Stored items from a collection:

◇ ◇ ◇ ◇ ◇ ◇ ◇

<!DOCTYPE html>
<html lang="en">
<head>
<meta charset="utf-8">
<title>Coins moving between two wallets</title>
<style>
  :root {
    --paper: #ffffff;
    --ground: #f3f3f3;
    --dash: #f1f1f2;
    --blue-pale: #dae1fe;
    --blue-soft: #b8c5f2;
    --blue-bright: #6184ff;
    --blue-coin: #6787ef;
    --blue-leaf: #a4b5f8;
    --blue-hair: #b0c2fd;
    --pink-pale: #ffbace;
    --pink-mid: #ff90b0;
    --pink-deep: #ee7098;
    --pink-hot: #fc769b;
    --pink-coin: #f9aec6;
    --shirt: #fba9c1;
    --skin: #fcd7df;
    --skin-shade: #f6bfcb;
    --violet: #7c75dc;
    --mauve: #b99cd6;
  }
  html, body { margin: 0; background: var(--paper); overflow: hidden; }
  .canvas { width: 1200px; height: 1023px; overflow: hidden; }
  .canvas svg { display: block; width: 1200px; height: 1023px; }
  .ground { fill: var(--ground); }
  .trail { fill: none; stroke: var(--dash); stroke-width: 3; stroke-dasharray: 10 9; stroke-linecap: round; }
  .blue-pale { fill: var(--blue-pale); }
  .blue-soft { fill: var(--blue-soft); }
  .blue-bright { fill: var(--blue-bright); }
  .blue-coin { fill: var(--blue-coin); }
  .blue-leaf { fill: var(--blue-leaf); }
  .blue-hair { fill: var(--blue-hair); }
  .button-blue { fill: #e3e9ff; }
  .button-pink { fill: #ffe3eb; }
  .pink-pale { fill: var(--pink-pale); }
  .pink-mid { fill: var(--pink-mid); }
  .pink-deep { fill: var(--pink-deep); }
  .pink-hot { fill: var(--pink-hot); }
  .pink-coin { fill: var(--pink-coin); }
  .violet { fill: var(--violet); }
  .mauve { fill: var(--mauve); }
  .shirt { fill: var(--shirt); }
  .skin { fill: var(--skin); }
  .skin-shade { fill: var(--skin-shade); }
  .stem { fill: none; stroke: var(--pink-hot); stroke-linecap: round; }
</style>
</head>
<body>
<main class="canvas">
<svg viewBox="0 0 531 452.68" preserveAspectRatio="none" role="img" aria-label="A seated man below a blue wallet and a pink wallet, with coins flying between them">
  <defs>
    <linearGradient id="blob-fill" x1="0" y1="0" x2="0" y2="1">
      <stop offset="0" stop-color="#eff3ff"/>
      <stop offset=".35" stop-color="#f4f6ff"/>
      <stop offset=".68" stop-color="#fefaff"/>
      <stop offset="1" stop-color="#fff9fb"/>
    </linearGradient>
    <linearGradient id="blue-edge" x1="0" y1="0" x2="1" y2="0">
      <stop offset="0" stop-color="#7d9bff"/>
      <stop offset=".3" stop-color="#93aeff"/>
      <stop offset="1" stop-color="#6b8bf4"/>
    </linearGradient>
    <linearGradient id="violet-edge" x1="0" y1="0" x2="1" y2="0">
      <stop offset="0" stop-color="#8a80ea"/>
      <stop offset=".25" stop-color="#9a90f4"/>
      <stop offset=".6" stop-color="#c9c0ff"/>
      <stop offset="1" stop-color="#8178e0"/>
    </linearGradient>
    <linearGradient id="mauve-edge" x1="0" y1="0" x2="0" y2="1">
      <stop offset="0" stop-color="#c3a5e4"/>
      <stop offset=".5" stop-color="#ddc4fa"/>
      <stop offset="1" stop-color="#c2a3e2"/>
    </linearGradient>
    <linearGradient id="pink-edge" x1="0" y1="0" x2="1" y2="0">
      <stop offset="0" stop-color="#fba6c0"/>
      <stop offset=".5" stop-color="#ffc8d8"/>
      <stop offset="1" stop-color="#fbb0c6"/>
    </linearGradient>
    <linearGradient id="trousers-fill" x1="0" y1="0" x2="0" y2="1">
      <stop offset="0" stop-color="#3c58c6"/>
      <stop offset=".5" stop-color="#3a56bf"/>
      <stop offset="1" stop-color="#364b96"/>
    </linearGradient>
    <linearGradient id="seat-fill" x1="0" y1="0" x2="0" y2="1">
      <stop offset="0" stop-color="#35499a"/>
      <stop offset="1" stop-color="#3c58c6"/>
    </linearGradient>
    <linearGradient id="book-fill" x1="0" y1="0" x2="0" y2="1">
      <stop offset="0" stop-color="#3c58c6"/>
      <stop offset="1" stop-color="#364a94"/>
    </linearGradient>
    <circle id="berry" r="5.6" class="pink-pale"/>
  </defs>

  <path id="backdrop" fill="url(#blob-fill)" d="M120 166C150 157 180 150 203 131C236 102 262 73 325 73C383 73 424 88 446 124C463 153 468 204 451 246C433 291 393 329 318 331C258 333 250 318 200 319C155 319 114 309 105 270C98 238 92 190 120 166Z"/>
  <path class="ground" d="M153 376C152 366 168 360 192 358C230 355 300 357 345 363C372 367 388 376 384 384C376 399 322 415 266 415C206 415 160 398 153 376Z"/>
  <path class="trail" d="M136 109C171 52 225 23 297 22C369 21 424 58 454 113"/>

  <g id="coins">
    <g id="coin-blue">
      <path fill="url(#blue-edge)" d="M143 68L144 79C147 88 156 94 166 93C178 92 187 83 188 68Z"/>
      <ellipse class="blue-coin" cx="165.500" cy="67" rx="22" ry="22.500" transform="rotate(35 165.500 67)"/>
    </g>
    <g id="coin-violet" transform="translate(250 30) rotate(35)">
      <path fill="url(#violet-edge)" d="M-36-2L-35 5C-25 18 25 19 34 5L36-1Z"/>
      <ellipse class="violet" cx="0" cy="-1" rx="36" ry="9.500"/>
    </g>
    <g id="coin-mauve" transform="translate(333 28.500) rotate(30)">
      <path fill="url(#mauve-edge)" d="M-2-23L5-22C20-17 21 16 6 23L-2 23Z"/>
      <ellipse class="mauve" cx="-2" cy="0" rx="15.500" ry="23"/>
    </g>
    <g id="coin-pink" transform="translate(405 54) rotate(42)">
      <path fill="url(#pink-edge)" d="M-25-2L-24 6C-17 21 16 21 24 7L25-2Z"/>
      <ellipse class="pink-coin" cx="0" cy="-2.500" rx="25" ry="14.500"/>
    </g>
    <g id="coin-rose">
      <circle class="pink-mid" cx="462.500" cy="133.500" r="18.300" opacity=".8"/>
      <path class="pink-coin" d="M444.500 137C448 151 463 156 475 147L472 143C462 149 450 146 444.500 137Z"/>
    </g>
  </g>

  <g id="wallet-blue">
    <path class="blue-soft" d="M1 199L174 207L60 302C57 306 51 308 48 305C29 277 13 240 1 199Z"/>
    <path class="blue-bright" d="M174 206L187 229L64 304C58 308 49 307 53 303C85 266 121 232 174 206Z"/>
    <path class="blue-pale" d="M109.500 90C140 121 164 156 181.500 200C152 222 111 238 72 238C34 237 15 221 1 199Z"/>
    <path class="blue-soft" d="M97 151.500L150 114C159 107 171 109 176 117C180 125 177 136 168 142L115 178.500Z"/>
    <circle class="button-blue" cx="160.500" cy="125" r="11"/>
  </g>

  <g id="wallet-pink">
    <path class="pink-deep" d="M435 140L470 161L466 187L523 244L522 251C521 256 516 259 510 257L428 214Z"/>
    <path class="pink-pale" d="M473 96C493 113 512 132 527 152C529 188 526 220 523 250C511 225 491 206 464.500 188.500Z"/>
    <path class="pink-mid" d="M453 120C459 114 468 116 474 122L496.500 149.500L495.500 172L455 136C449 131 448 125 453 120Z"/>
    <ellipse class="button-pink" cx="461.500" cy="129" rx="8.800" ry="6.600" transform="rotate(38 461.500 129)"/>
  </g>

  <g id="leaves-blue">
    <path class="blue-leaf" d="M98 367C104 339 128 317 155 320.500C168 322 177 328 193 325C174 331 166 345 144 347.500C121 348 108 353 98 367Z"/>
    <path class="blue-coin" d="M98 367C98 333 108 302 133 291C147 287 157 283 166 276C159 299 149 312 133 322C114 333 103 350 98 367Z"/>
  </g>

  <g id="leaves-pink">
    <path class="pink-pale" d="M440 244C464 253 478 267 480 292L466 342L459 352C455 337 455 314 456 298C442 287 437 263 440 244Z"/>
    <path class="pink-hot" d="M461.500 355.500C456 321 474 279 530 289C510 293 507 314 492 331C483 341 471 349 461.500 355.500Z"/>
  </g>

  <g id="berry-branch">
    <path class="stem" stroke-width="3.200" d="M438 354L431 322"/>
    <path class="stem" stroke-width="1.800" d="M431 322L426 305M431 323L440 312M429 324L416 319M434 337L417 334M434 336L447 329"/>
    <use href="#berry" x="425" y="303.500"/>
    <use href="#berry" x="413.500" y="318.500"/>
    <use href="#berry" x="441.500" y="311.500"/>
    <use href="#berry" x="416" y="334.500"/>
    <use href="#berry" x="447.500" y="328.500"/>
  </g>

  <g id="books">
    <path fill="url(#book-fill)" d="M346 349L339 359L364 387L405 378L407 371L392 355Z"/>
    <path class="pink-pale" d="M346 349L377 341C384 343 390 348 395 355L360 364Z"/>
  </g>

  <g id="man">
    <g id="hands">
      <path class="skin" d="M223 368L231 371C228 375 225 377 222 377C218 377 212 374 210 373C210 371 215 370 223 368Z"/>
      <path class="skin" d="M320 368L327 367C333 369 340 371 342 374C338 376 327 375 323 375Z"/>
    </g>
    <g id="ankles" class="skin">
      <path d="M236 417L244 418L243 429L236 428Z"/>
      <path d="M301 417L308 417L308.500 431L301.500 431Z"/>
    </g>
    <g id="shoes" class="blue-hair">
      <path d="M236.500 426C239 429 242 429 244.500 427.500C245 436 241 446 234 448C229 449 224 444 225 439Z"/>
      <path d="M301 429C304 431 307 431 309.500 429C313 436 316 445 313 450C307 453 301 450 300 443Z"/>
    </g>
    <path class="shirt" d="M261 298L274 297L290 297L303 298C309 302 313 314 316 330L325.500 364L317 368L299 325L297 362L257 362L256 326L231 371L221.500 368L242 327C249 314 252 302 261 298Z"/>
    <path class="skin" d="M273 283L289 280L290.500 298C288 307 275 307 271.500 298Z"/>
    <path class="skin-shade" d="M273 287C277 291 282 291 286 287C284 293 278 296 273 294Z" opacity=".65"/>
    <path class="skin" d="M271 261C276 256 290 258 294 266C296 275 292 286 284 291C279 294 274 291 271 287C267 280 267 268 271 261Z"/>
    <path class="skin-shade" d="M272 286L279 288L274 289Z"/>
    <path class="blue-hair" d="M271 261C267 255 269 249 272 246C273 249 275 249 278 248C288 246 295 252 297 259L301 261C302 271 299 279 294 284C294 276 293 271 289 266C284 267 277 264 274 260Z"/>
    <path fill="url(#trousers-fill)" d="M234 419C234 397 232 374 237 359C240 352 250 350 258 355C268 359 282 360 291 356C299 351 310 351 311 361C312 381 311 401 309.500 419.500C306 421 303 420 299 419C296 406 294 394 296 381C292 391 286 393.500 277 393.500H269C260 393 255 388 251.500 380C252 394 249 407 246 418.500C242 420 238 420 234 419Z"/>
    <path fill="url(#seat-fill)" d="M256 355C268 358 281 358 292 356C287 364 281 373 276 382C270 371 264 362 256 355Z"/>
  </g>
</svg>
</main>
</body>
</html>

◇ ◇ ◇ ◇ ◇ ◇ ◇

Copy every line of the data where "blob" is found.

## Exercise response
    <linearGradient id="blob-fill" x1="0" y1="0" x2="0" y2="1">
  <path id="backdrop" fill="url(#blob-fill)" d="M120 166C150 157 180 150 203 131C236 102 262 73 325 73C383 73 424 88 446 124C463 153 468 204 451 246C433 291 393 329 318 331C258 333 250 318 200 319C155 319 114 309 105 270C98 238 92 190 120 166Z"/>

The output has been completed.